Items listed in a dataset
------

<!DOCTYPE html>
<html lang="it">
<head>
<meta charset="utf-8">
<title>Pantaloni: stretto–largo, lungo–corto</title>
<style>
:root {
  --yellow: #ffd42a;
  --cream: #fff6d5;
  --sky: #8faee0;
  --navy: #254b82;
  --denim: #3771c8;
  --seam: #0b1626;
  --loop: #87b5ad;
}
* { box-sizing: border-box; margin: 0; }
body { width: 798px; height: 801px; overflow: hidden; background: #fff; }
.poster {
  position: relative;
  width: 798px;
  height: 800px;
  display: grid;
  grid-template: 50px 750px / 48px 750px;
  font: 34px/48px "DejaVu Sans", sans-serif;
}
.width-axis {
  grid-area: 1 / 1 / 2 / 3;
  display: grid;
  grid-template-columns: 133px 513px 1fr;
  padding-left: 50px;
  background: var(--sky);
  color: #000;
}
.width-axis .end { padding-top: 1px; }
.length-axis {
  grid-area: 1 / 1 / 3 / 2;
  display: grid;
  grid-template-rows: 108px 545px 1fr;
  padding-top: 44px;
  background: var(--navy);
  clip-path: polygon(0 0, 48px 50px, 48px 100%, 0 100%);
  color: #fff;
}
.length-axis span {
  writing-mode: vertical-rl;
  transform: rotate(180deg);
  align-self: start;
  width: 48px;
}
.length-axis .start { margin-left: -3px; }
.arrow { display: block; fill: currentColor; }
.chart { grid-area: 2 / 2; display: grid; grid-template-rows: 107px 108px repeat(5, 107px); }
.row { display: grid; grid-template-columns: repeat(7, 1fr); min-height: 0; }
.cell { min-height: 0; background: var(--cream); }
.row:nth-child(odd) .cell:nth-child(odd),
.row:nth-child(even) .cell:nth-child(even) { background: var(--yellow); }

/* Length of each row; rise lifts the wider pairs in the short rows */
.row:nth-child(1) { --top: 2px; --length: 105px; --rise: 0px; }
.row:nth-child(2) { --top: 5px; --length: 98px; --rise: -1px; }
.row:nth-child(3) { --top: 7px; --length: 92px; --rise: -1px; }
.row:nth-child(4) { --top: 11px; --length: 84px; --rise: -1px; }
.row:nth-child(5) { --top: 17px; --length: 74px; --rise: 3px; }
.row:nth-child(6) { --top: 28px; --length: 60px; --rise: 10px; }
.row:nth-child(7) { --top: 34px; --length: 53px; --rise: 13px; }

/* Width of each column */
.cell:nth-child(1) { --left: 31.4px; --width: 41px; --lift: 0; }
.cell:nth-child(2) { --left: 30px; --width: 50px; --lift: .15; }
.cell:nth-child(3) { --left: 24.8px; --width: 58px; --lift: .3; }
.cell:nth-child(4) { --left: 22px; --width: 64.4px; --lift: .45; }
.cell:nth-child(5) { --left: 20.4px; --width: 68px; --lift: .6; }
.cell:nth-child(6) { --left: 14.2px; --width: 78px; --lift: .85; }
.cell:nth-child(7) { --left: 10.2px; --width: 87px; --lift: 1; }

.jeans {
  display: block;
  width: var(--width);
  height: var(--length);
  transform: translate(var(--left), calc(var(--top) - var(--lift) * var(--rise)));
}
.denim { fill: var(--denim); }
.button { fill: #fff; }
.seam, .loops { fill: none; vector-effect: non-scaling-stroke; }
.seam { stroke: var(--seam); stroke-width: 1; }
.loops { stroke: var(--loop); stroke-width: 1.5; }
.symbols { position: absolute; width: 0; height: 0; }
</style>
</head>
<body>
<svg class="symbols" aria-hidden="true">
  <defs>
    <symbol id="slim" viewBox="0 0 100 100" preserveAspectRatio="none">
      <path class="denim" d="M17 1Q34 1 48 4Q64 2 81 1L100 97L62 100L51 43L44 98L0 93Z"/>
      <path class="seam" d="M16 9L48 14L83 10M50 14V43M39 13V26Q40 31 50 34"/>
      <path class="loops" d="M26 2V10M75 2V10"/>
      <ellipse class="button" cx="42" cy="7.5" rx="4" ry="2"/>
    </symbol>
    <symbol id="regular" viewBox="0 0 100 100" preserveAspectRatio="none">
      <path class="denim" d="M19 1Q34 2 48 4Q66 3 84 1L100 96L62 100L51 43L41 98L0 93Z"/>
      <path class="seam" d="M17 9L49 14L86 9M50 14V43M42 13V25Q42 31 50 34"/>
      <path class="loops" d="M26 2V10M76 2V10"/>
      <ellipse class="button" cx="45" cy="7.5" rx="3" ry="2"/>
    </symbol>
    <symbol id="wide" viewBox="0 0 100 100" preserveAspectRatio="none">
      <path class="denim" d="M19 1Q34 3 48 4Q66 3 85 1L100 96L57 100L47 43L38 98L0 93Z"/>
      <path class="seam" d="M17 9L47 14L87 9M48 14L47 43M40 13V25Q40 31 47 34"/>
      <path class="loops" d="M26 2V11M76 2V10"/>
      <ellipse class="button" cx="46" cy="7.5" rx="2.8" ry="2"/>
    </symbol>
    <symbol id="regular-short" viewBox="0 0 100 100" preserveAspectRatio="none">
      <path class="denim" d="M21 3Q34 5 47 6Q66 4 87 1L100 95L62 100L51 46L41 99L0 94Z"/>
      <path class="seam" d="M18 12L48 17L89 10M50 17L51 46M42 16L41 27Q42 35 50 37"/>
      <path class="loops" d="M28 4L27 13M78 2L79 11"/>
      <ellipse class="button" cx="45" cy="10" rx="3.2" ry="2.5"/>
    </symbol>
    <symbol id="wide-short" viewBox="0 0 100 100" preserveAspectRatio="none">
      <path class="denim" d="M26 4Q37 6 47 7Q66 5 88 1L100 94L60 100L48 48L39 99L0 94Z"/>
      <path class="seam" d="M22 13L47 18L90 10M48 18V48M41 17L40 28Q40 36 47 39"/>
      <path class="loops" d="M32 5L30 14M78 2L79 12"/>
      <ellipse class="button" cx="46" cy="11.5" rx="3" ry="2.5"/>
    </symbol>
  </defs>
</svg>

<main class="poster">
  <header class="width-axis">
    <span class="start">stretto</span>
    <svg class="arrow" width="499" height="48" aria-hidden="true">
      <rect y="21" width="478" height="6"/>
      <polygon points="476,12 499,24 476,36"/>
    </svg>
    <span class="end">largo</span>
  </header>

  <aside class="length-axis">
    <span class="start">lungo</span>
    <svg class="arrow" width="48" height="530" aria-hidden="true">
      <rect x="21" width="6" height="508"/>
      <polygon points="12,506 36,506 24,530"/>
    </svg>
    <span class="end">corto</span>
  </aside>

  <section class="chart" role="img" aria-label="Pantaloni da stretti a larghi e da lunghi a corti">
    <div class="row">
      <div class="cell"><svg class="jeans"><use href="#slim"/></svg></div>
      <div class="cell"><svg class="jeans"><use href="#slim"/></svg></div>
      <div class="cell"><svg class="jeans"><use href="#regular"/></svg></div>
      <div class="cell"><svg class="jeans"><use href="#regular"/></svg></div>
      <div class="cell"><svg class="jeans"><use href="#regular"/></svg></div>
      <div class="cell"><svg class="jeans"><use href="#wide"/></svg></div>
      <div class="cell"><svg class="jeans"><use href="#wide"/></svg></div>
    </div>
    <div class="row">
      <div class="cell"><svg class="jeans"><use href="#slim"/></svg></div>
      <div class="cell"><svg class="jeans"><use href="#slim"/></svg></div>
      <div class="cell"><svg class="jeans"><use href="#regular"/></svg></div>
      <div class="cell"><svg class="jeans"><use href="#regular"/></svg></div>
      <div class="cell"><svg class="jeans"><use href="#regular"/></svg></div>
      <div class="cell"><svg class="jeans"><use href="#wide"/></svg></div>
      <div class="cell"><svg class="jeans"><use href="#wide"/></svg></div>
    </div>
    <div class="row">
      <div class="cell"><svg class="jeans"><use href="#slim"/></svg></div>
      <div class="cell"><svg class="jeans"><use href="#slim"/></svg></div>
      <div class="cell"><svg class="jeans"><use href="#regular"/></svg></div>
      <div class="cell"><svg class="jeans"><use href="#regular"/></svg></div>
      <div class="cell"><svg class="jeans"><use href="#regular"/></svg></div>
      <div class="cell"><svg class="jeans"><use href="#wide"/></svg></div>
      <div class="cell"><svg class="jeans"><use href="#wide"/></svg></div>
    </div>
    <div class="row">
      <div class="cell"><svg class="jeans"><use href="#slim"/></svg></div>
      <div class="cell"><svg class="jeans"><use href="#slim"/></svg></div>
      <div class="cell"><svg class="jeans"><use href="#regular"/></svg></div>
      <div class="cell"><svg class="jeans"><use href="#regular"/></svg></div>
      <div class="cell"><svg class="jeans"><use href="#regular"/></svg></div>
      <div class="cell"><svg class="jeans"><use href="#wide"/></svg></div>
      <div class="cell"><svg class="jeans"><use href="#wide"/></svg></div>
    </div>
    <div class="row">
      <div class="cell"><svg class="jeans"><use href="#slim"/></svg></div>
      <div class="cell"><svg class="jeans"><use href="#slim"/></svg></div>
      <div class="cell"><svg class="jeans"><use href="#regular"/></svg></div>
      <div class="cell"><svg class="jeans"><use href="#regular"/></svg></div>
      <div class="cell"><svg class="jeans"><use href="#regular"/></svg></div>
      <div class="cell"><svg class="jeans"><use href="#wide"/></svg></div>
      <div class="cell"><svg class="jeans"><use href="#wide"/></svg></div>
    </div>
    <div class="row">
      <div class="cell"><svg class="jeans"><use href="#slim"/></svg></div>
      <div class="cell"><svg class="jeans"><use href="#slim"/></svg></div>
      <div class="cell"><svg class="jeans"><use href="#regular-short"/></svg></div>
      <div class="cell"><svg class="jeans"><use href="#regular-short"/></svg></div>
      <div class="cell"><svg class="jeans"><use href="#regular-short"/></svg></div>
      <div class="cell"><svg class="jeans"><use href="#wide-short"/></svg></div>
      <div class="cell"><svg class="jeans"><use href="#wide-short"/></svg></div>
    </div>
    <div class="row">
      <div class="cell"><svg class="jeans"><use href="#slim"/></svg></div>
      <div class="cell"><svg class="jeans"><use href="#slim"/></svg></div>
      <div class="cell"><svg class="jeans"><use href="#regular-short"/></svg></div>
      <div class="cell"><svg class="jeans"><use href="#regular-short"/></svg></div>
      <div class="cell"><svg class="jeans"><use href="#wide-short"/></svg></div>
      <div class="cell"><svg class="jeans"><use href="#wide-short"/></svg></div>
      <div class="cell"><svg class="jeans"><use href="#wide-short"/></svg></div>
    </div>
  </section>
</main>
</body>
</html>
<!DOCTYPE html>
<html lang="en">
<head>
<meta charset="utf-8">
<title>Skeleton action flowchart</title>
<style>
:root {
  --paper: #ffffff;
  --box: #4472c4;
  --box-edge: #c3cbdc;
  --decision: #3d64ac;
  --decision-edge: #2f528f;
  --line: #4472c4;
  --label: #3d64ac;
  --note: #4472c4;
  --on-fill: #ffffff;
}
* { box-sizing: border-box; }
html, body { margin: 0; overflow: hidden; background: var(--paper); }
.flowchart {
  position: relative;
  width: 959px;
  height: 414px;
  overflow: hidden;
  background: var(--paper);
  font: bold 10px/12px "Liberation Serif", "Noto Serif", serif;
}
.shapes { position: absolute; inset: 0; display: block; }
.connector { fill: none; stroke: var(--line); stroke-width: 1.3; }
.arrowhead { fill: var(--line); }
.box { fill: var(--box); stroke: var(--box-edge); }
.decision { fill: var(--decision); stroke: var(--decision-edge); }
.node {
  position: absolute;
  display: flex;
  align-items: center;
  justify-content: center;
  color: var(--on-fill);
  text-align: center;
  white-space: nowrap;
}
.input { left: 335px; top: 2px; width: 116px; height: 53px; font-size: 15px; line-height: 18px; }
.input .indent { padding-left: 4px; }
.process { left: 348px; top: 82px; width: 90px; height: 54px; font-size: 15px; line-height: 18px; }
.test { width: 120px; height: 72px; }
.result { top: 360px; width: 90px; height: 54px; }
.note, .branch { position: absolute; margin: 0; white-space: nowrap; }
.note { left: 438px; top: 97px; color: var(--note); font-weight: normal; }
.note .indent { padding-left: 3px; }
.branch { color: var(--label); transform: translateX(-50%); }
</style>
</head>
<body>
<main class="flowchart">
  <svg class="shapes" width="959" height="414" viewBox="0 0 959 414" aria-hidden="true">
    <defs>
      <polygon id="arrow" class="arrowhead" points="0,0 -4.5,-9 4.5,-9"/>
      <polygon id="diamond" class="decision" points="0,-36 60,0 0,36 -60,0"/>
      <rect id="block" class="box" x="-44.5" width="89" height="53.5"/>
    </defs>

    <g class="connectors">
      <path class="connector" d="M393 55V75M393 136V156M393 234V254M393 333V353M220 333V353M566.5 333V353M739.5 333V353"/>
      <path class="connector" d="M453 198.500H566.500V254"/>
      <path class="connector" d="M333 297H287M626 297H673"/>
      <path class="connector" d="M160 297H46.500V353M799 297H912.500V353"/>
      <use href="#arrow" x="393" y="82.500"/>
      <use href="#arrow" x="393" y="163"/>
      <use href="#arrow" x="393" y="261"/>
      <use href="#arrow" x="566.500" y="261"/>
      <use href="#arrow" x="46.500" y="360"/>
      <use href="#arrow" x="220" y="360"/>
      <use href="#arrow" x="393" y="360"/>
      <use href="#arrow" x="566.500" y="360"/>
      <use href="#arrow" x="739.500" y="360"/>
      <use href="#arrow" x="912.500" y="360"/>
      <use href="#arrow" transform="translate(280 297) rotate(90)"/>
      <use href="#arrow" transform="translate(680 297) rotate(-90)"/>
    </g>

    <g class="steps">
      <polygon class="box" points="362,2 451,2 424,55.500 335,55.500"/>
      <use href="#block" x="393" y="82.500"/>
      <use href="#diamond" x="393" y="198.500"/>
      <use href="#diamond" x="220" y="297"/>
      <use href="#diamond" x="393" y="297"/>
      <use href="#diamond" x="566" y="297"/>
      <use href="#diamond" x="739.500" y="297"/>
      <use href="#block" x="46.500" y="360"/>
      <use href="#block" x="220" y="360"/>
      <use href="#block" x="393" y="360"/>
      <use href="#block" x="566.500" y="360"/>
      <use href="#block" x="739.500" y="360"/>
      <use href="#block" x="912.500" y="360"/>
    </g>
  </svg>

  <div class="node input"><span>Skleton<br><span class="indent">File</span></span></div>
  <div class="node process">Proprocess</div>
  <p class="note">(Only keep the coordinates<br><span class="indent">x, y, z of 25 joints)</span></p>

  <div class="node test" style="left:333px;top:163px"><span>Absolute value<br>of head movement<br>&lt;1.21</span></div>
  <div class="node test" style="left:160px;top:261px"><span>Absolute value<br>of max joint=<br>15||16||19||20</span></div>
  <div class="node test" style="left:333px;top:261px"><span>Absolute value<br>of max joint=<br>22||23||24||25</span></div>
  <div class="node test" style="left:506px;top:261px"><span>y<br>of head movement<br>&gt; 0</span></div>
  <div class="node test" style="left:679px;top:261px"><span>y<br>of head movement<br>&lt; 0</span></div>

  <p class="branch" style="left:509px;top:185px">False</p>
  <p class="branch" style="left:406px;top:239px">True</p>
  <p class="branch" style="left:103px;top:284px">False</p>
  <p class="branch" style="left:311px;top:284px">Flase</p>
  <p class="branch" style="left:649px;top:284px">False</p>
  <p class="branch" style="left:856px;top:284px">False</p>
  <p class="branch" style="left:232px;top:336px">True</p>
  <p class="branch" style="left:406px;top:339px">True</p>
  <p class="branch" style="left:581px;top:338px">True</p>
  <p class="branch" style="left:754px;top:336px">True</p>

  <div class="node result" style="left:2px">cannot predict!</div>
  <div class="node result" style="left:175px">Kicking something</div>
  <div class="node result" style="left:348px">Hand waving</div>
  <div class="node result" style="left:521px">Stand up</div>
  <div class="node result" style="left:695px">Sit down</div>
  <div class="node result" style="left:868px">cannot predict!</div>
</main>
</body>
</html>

------

About this task>
The required output is every line above that contains the string "span".

Expected output>
.length-axis span {
    <span class="start">stretto</span>
    <span class="end">largo</span>
    <span class="start">lungo</span>
    <span class="end">corto</span>
  <div class="node input"><span>Skleton<br><span class="indent">File</span></span></div>
  <p class="note">(Only keep the coordinates<br><span class="indent">x, y, z of 25 joints)</span></p>
  <div class="node test" style="left:333px;top:163px"><span>Absolute value<br>of head movement<br>&lt;1.21</span></div>
  <div class="node test" style="left:160px;top:261px"><span>Absolute value<br>of max joint=<br>15||16||19||20</span></div>
  <div class="node test" style="left:333px;top:261px"><span>Absolute value<br>of max joint=<br>22||23||24||25</span></div>
  <div class="node test" style="left:506px;top:261px"><span>y<br>of head movement<br>&gt; 0</span></div>
  <div class="node test" style="left:679px;top:261px"><span>y<br>of head movement<br>&lt; 0</span></div>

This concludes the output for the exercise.